Could you show each line of the records that contains the word "Roboto"?
***** RAW DATA
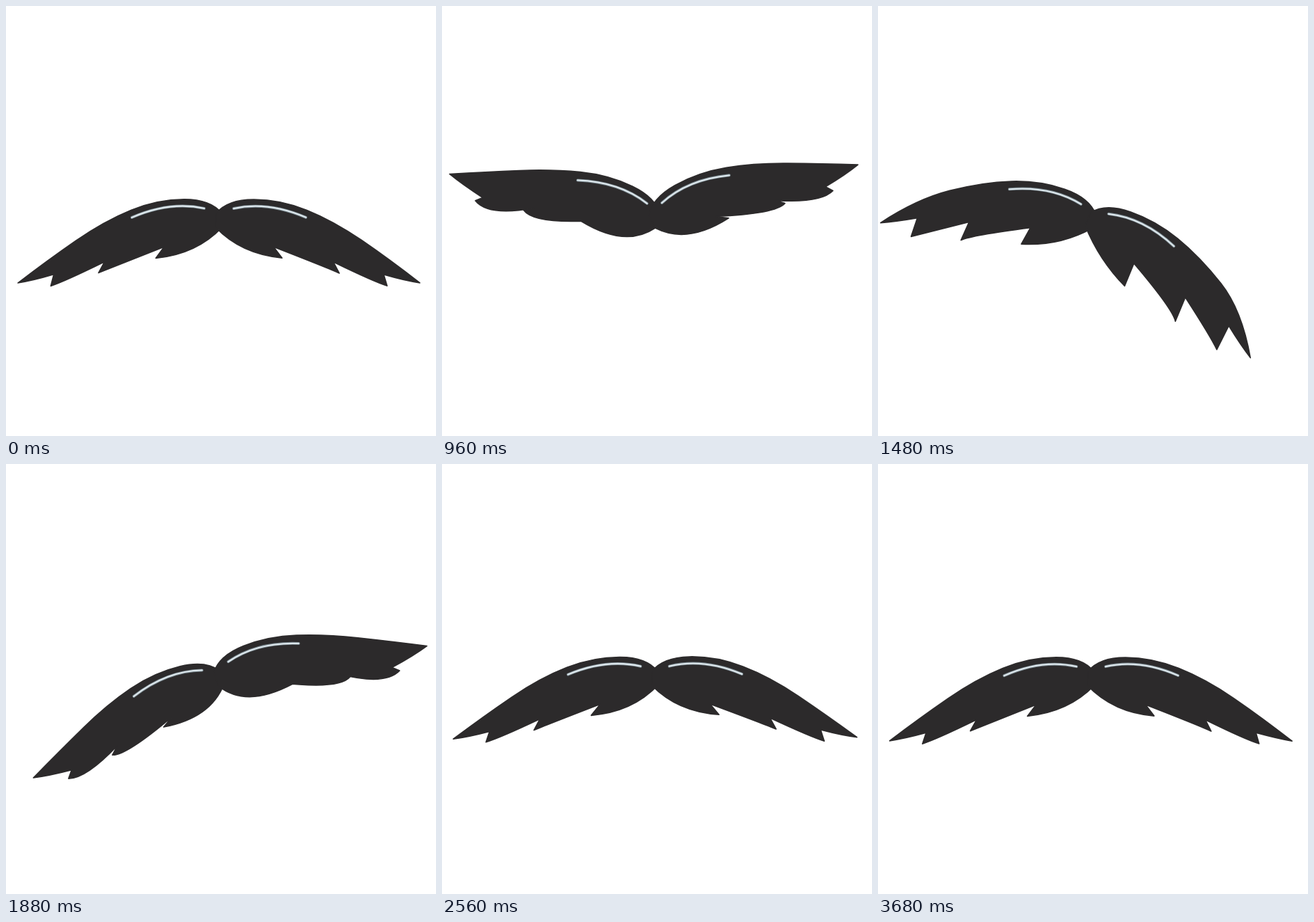
Write an HTML page with a canvas that moves like this. It is 618x618 px and loops after 3.84 s.

```html
<!DOCTYPE html>
<html lang="en">
<head>
<meta charset="utf-8">
<title>Flapping moustache</title>
<style>
  html, body { margin: 0; width: 100%; height: 100%; overflow: hidden; background: #fff; }
  canvas { display: block; }
</style>
</head>
<body>
<canvas id="stage" width="618" height="618"></canvas>
<script>
const ctx = document.getElementById('stage').getContext('2d');
const LOOP = 3840, STEP = 40, BOIL = 160, LAG = 120, FLICK = 25;

// Turning points of a flap: time (ms), rotation (degrees, down is positive)
const SWINGS = [
  [425, 0], [560, 11], [865, -29.5], [1235, 27],
  [1620, -30], [2045, 27], [2400, -1], [2720, 0]
];

// Points: x, y from the root, then how far flick and bulge move them
const TOP = [[12, -30], [88, -30], [165, 1, 0, .15], [246, 57, .17, .47]];
const TIP = [289, 90, 1];
const TEETH = [242, 173, 91];
const SHINE = [[21, -17], [70, -28], [125, -4]];

const easeInOut = u => u < .5 ? 4 * u ** 3 : 1 - 4 * (1 - u) ** 3;

// Feathers trail behind each stroke and overshoot at its end
function pose(t) {
  const i = SWINGS.findIndex(s => s[0] > t);
  if (i < 1) return { turn: 0, flick: 0 };
  const [t0, a] = SWINGS[i - 1], [t1, b] = SWINGS[i];
  const u = (t - t0) / (t1 - t0);
  const power = Math.min(1, Math.abs(b - a) / 40) ** 2;
  return {
    turn: (a + (b - a) * easeInOut(u)) * Math.PI / 180,
    flick: Math.sign(a - b) * FLICK * power * Math.tanh(1.6 * Math.cos(Math.PI * (u - .25)))
  };
}

function wobble(seed) {
  const n = Math.sin(seed * 12.9898) * 43758.5453;
  return (n - Math.floor(n) - .5) * .7;
}

function drawWing(t, side, boil) {
  const { turn, flick } = pose(t);
  let seed = boil * 61 + side * 17;

  const place = ([x, y, w = 0, c = 0]) => {
    const r = Math.hypot(x, y);
    const a = Math.atan2(y, x) + turn + (w * flick - c * Math.abs(flick)) / r;
    return [r * Math.cos(a) + wobble(++seed), r * Math.sin(a) + wobble(++seed)];
  };
  const line = p => ctx.lineTo(...place(p));
  const curve = (bend, end) => ctx.quadraticCurveTo(...place(bend), ...place(end));

  ctx.save();
  ctx.translate(306, 308);
  ctx.scale(side, 1);
  ctx.lineCap = ctx.lineJoin = 'round';

  ctx.beginPath();
  ctx.moveTo(...place([-4, -10]));
  const top = TOP.map(place), tip = place(TIP);
  top.forEach(([x, y], i) => {
    const next = top[i + 1];
    const end = next ? [(x + next[0]) / 2, (y + next[1]) / 2] : tip;
    ctx.quadraticCurveTo(x, y, ...end);
  });

  let belly = [268, 87, .6];
  for (const x of TEETH) {
    const y = 30 + x * .265;
    curve(belly, [x * 1.05 - 17, y - 16]);
    line([x, y, .7, -.35]);
    belly = [x * .92, y - 6, .05, -.55];
  }
  curve([32, 49, -.22, -.33], [-5, 10]);
  ctx.closePath();
  ctx.fillStyle = ctx.strokeStyle = '#2c2a2b';
  ctx.lineWidth = 1.6;
  ctx.fill();
  ctx.stroke();

  ctx.beginPath();
  ctx.moveTo(...place(SHINE[0]));
  curve(SHINE[1], SHINE[2]);
  for (const [color, width] of [['#75838a', 4], ['#dce6eb', 2.3]]) {
    ctx.strokeStyle = color;
    ctx.lineWidth = width;
    ctx.stroke();
  }
  ctx.restore();
}

function draw(now) {
  const t = Math.floor(now % LOOP / STEP) * STEP;
  const boil = Math.floor(t / BOIL);
  ctx.fillStyle = '#fff';
  ctx.fillRect(0, 0, 618, 618);
  drawWing(t, -1, boil);
  drawWing(t - LAG, 1, boil);
}

let start;
function tick(now) {
  start ??= now;
  draw(now - start);
  requestAnimationFrame(tick);
}
draw(0);
requestAnimationFrame(tick);
</script>
</body>
</html>
```
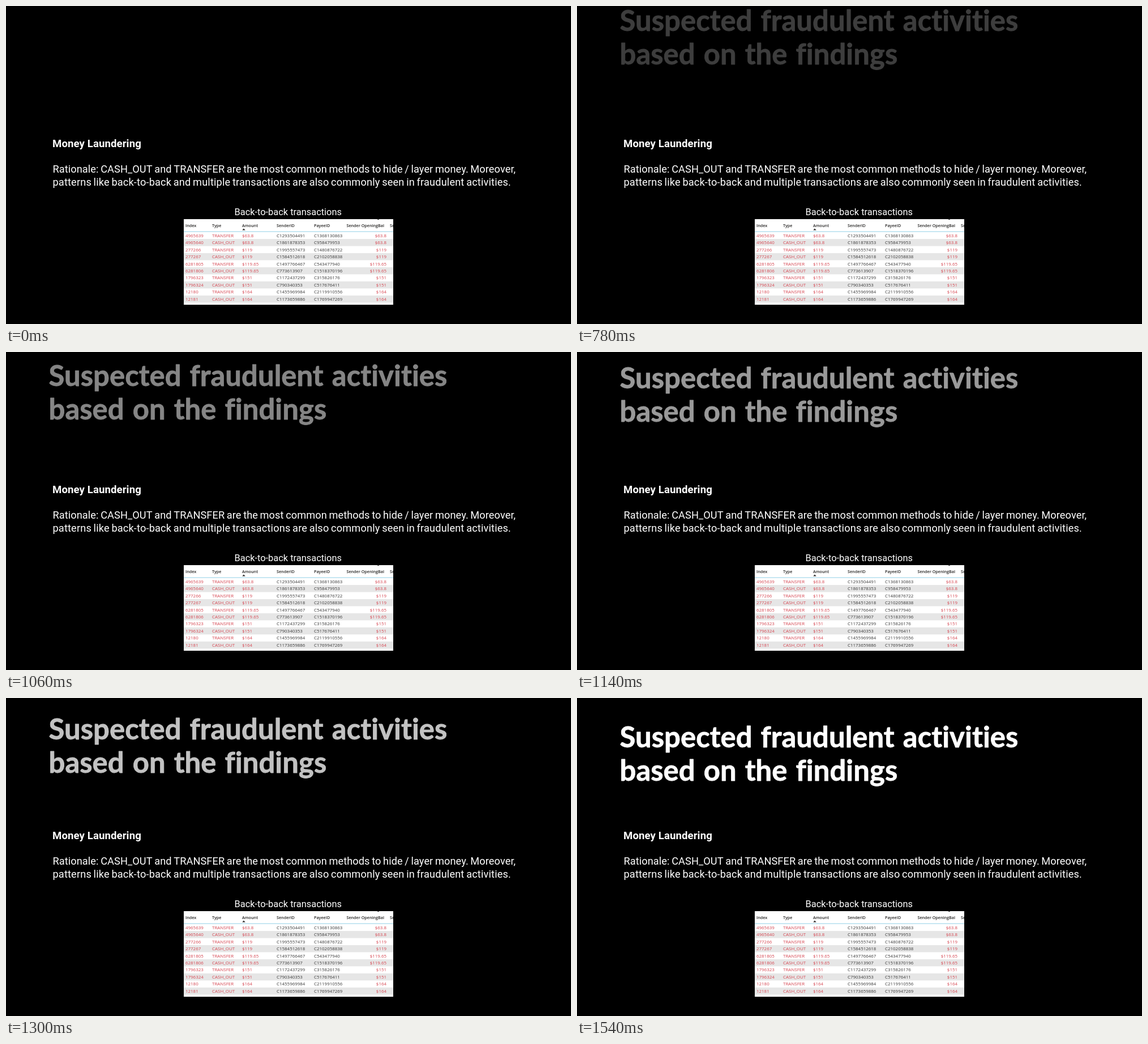
These frames come from a looping animation (998x561 px, 2000 ms). An HTML page with a canvas:

```html
<!DOCTYPE html>
<html lang="en">
<head>
<meta charset="utf-8">
<title>Suspected fraudulent activities</title>
<style>
html, body { margin: 0; width: 100%; height: 100%; overflow: hidden; background: #000; }
canvas { display: block; }
</style>
</head>
<body>
<canvas id="stage" width="998" height="561"></canvas>
<script>
const ctx = document.getElementById("stage").getContext("2d");

const LOOP = 2000, STEP = 40;
const FADE_FROM = 540, FADE_TIME = 1000, FIRST_SHOWN = 620;
const DROP = 56.1;

const RED = "#d64550", DARK = "#3a3a3a", INK = "#252423";
const CELL = "7.95px 'Open Sans', sans-serif";
const HEAD = "600 7.2px 'Open Sans', sans-serif";
const BODY = "18.2px Roboto, sans-serif";
const TITLE = "bold 50.8px Lato, sans-serif";

const table = { x: 314, y: 376, w: 370, h: 151, firstRow: 398.6, pitch: 12.46 };
const columns = { Index: 317, Type: 364, Amount: 417, SenderID: 478, PayeeID: 544 };

// index, amount, sender, payee
const rows = `4965639 $63.8 C1293504491 C1368130863
4965640 $63.8 C1861878353 C958479953
277266 $119 C1995557473 C1480876722
277267 $119 C1584512618 C2102058838
6281805 $119.65 C1497766467 C543477940
6281806 $119.65 C773613907 C1518370196
1796323 $151 C1172437299 C315826176
1796324 $151 C790340353 C517676411
12180 $164 C1455969984 C2119910556
12181 $164 C1173659886 C1769947269`.split("\n").map(row => row.split(" "));

function text(str, x, y, font, color, { align = "left", track = 0, word = 0, outline = 0 } = {}) {
  ctx.font = font;
  ctx.fillStyle = ctx.strokeStyle = color;
  ctx.textAlign = align;
  ctx.letterSpacing = track + "px";
  ctx.wordSpacing = word + "px";
  ctx.fillText(str, x, y);
  if (outline) {
    ctx.lineWidth = outline;
    ctx.lineJoin = "round";
    ctx.strokeText(str, x, y);
  }
}

function rect(x, y, w, h, color) {
  ctx.fillStyle = color;
  ctx.fillRect(x, y, w, h);
}

function drawTitle(t) {
  if (t < FIRST_SHOWN) return;
  const time = FIRST_SHOWN + Math.floor((t - FIRST_SHOWN) / STEP) * STEP;
  const p = Math.min(1, (time - FADE_FROM) / FADE_TIME);
  const lift = DROP * (1 - p);
  const level = Math.round(255 * p);
  const color = `rgb(${level}, ${level}, ${level})`;
  const style = { track: 0.06, word: 2.6, outline: 0.8 };
  text("Suspected fraudulent activities", 75.5, 86.5 - lift, TITLE, color, style);
  text("based on the findings", 75.5, 145.5 - lift, TITLE, color, style);
}

function drawBody() {
  text("Money Laundering", 82, 248.5, "bold 18.6px Roboto, sans-serif", "#fff", { track: 0.1 });
  text("Rationale: CASH_OUT and TRANSFER are the most common methods to hide / layer money. Moreover,",
    82.5, 294, BODY, "#fff", { track: 0.08, word: -1 });
  text("patterns like back-to-back and multiple transactions are also commonly seen in fraudulent activities.",
    82.5, 317, BODY, "#fff", { track: 0.15, word: -1 });
  text("Back-to-back transactions", 403.5, 369, "16.4px Roboto, sans-serif", "#fff");
}

function drawTable() {
  const { x, y, w, h, firstRow, pitch } = table;
  ctx.save();
  ctx.beginPath();
  ctx.rect(x, y, w, h);
  ctx.clip();
  rect(x, y, w, h, "#fff");
  rect(656, y, 3, 1, "#444");

  for (const [name, left] of Object.entries(columns)) text(name, left, 389.5, HEAD, INK);
  text("Sender OpeningBal", 668, 389.5, HEAD, INK, { align: "right" });
  text("Sender", 678, 389.5, HEAD, INK);

  ctx.fillStyle = INK;
  ctx.beginPath();
  ctx.moveTo(417.3, 395.5);
  ctx.lineTo(420, 392.5);
  ctx.lineTo(422.7, 395.5);
  ctx.fill();
  rect(x, 397.5, w, 1, "#8fd0e8");

  rows.forEach(([index, amount, sender, payee], i) => {
    const top = firstRow + i * pitch;
    const base = top + 9.1;
    if (i % 2) rect(x, top, w, pitch, "#e6e6e6");
    text(index, columns.Index, base, CELL, RED);
    text(i % 2 ? "CASH_OUT" : "TRANSFER", columns.Type, base, CELL, RED);
    text(amount, columns.Amount, base, CELL, RED);
    text(sender, columns.SenderID, base, CELL, DARK);
    text(payee, columns.PayeeID, base, CELL, DARK);
    text(amount, 672, base, CELL, RED, { align: "right" });
  });
  ctx.restore();
}

function frame() {
  rect(0, 0, 998, 561, "#000");
  drawBody();
  drawTable();
  drawTitle(performance.now() % LOOP);
  requestAnimationFrame(frame);
}
frame();
</script>
</body>
</html>
```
**********
THE ANSWER >>
const BODY = "18.2px Roboto, sans-serif";
  text("Money Laundering", 82, 248.5, "bold 18.6px Roboto, sans-serif", "#fff", { track: 0.1 });
  text("Back-to-back transactions", 403.5, 369, "16.4px Roboto, sans-serif", "#fff");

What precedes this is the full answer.